Write the data out again exactly, with no pictures.

── INFORMATION GIVEN

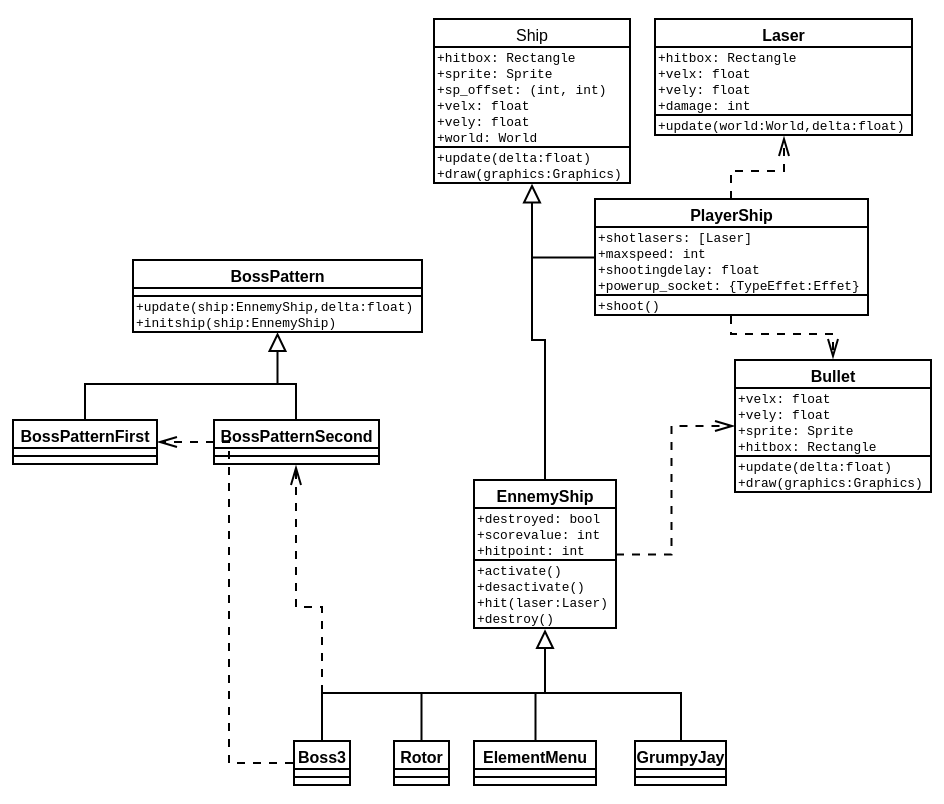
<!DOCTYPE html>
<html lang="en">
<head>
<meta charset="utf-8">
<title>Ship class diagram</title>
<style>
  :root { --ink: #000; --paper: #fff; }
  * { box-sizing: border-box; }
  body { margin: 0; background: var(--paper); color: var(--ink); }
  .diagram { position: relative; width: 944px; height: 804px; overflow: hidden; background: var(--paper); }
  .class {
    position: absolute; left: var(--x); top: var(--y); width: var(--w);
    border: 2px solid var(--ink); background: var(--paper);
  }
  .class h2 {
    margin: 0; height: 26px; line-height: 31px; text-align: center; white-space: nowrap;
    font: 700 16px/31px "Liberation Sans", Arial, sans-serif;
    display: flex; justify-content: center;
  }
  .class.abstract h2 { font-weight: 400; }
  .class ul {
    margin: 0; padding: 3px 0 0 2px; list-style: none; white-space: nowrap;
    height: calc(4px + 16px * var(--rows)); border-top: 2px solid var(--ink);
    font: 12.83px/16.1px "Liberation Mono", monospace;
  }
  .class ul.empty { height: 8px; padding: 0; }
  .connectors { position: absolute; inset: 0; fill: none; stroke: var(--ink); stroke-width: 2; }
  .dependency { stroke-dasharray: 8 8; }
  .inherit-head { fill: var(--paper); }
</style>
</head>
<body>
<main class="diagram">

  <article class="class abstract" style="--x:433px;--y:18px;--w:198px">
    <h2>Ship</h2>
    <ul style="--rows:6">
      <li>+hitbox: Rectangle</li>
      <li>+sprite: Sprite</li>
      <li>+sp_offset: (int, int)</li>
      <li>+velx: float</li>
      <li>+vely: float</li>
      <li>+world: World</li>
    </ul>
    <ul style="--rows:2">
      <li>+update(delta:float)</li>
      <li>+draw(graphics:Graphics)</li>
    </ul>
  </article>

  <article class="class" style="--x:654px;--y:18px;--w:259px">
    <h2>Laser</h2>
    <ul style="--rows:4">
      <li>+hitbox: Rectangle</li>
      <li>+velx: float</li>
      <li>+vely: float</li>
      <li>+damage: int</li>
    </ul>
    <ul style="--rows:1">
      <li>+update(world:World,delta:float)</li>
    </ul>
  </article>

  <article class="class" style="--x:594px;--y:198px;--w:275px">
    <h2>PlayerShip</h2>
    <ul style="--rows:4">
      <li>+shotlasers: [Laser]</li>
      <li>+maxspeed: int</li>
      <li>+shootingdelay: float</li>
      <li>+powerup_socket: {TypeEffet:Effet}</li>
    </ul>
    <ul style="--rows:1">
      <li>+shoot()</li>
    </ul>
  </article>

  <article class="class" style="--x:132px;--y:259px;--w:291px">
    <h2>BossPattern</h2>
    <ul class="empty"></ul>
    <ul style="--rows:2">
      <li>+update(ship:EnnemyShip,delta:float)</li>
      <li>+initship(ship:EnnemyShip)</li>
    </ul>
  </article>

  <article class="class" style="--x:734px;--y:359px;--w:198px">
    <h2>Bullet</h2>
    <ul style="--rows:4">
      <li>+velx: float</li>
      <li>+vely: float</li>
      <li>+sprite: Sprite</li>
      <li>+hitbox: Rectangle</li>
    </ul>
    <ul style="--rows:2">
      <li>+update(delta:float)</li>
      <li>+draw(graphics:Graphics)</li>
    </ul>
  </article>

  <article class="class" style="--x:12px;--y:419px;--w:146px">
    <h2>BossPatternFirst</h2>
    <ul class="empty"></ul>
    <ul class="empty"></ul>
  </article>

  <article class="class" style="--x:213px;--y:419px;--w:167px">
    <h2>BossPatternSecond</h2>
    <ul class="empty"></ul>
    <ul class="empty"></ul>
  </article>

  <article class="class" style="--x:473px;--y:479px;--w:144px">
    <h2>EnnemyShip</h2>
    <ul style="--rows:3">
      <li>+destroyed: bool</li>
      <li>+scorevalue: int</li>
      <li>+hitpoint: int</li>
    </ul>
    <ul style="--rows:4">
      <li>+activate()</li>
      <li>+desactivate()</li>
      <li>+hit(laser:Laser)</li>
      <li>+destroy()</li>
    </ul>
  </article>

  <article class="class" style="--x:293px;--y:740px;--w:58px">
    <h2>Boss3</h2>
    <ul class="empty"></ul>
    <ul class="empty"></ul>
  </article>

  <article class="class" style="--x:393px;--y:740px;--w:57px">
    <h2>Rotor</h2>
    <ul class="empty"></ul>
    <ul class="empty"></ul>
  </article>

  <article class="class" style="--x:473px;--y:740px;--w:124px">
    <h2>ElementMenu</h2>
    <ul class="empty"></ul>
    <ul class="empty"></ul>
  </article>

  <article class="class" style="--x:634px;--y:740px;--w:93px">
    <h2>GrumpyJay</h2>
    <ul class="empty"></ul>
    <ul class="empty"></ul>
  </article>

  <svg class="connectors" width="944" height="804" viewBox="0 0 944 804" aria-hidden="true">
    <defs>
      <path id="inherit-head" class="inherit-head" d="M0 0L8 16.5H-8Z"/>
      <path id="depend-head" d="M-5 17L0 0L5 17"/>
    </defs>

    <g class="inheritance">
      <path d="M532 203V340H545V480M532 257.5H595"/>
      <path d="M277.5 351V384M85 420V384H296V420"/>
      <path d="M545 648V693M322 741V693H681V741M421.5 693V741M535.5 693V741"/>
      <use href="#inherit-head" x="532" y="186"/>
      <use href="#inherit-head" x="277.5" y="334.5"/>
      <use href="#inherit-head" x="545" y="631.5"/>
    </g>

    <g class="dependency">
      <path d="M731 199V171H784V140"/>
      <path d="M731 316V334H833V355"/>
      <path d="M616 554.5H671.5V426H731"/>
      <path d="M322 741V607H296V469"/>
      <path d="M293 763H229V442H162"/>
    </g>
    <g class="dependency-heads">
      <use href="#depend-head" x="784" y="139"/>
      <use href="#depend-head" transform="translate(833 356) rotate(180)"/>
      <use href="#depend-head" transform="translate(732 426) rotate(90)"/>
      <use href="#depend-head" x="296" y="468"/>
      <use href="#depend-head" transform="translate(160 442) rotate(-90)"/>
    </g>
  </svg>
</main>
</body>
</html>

────

**ANSWER:**
<!DOCTYPE html>
<html lang="en">
<head>
<meta charset="utf-8">
<title>Ship class diagram</title>
<style>
  :root { --ink: #000; --paper: #fff; }
  * { box-sizing: border-box; }
  body { margin: 0; background: var(--paper); color: var(--ink); }
  .diagram { position: relative; width: 944px; height: 804px; overflow: hidden; background: var(--paper); }
  .class {
    position: absolute; left: var(--x); top: var(--y); width: var(--w);
    border: 2px solid var(--ink); background: var(--paper);
  }
  .class h2 {
    margin: 0; height: 26px; line-height: 31px; text-align: center; white-space: nowrap;
    font: 700 16px/31px "Liberation Sans", Arial, sans-serif;
    display: flex; justify-content: center;
  }
  .class.abstract h2 { font-weight: 400; }
  .class ul {
    margin: 0; padding: 3px 0 0 2px; list-style: none; white-space: nowrap;
    height: calc(4px + 16px * var(--rows)); border-top: 2px solid var(--ink);
    font: 12.83px/16.1px "Liberation Mono", monospace;
  }
  .class ul.empty { height: 8px; padding: 0; }
  .connectors { position: absolute; inset: 0; fill: none; stroke: var(--ink); stroke-width: 2; }
  .dependency { stroke-dasharray: 8 8; }
  .inherit-head { fill: var(--paper); }
</style>
</head>
<body>
<main class="diagram">

  <article class="class abstract" style="--x:433px;--y:18px;--w:198px">
    <h2>Ship</h2>
    <ul style="--rows:6">
      <li>+hitbox: Rectangle</li>
      <li>+sprite: Sprite</li>
      <li>+sp_offset: (int, int)</li>
      <li>+velx: float</li>
      <li>+vely: float</li>
      <li>+world: World</li>
    </ul>
    <ul style="--rows:2">
      <li>+update(delta:float)</li>
      <li>+draw(graphics:Graphics)</li>
    </ul>
  </article>

  <article class="class" style="--x:654px;--y:18px;--w:259px">
    <h2>Laser</h2>
    <ul style="--rows:4">
      <li>+hitbox: Rectangle</li>
      <li>+velx: float</li>
      <li>+vely: float</li>
      <li>+damage: int</li>
    </ul>
    <ul style="--rows:1">
      <li>+update(world:World,delta:float)</li>
    </ul>
  </article>

  <article class="class" style="--x:594px;--y:198px;--w:275px">
    <h2>PlayerShip</h2>
    <ul style="--rows:4">
      <li>+shotlasers: [Laser]</li>
      <li>+maxspeed: int</li>
      <li>+shootingdelay: float</li>
      <li>+powerup_socket: {TypeEffet:Effet}</li>
    </ul>
    <ul style="--rows:1">
      <li>+shoot()</li>
    </ul>
  </article>

  <article class="class" style="--x:132px;--y:259px;--w:291px">
    <h2>BossPattern</h2>
    <ul class="empty"></ul>
    <ul style="--rows:2">
      <li>+update(ship:EnnemyShip,delta:float)</li>
      <li>+initship(ship:EnnemyShip)</li>
    </ul>
  </article>

  <article class="class" style="--x:734px;--y:359px;--w:198px">
    <h2>Bullet</h2>
    <ul style="--rows:4">
      <li>+velx: float</li>
      <li>+vely: float</li>
      <li>+sprite: Sprite</li>
      <li>+hitbox: Rectangle</li>
    </ul>
    <ul style="--rows:2">
      <li>+update(delta:float)</li>
      <li>+draw(graphics:Graphics)</li>
    </ul>
  </article>

  <article class="class" style="--x:12px;--y:419px;--w:146px">
    <h2>BossPatternFirst</h2>
    <ul class="empty"></ul>
    <ul class="empty"></ul>
  </article>

  <article class="class" style="--x:213px;--y:419px;--w:167px">
    <h2>BossPatternSecond</h2>
    <ul class="empty"></ul>
    <ul class="empty"></ul>
  </article>

  <article class="class" style="--x:473px;--y:479px;--w:144px">
    <h2>EnnemyShip</h2>
    <ul style="--rows:3">
      <li>+destroyed: bool</li>
      <li>+scorevalue: int</li>
      <li>+hitpoint: int</li>
    </ul>
    <ul style="--rows:4">
      <li>+activate()</li>
      <li>+desactivate()</li>
      <li>+hit(laser:Laser)</li>
      <li>+destroy()</li>
    </ul>
  </article>

  <article class="class" style="--x:293px;--y:740px;--w:58px">
    <h2>Boss3</h2>
    <ul class="empty"></ul>
    <ul class="empty"></ul>
  </article>

  <article class="class" style="--x:393px;--y:740px;--w:57px">
    <h2>Rotor</h2>
    <ul class="empty"></ul>
    <ul class="empty"></ul>
  </article>

  <article class="class" style="--x:473px;--y:740px;--w:124px">
    <h2>ElementMenu</h2>
    <ul class="empty"></ul>
    <ul class="empty"></ul>
  </article>

  <article class="class" style="--x:634px;--y:740px;--w:93px">
    <h2>GrumpyJay</h2>
    <ul class="empty"></ul>
    <ul class="empty"></ul>
  </article>

  <svg class="connectors" width="944" height="804" viewBox="0 0 944 804" aria-hidden="true">
    <defs>
      <path id="inherit-head" class="inherit-head" d="M0 0L8 16.5H-8Z"/>
      <path id="depend-head" d="M-5 17L0 0L5 17"/>
    </defs>

    <g class="inheritance">
      <path d="M532 203V340H545V480M532 257.5H595"/>
      <path d="M277.5 351V384M85 420V384H296V420"/>
      <path d="M545 648V693M322 741V693H681V741M421.5 693V741M535.5 693V741"/>
      <use href="#inherit-head" x="532" y="186"/>
      <use href="#inherit-head" x="277.5" y="334.5"/>
      <use href="#inherit-head" x="545" y="631.5"/>
    </g>

    <g class="dependency">
      <path d="M731 199V171H784V140"/>
      <path d="M731 316V334H833V355"/>
      <path d="M616 554.5H671.5V426H731"/>
      <path d="M322 741V607H296V469"/>
      <path d="M293 763H229V442H162"/>
    </g>
    <g class="dependency-heads">
      <use href="#depend-head" x="784" y="139"/>
      <use href="#depend-head" transform="translate(833 356) rotate(180)"/>
      <use href="#depend-head" transform="translate(732 426) rotate(90)"/>
      <use href="#depend-head" x="296" y="468"/>
      <use href="#depend-head" transform="translate(160 442) rotate(-90)"/>
    </g>
  </svg>
</main>
</body>
</html>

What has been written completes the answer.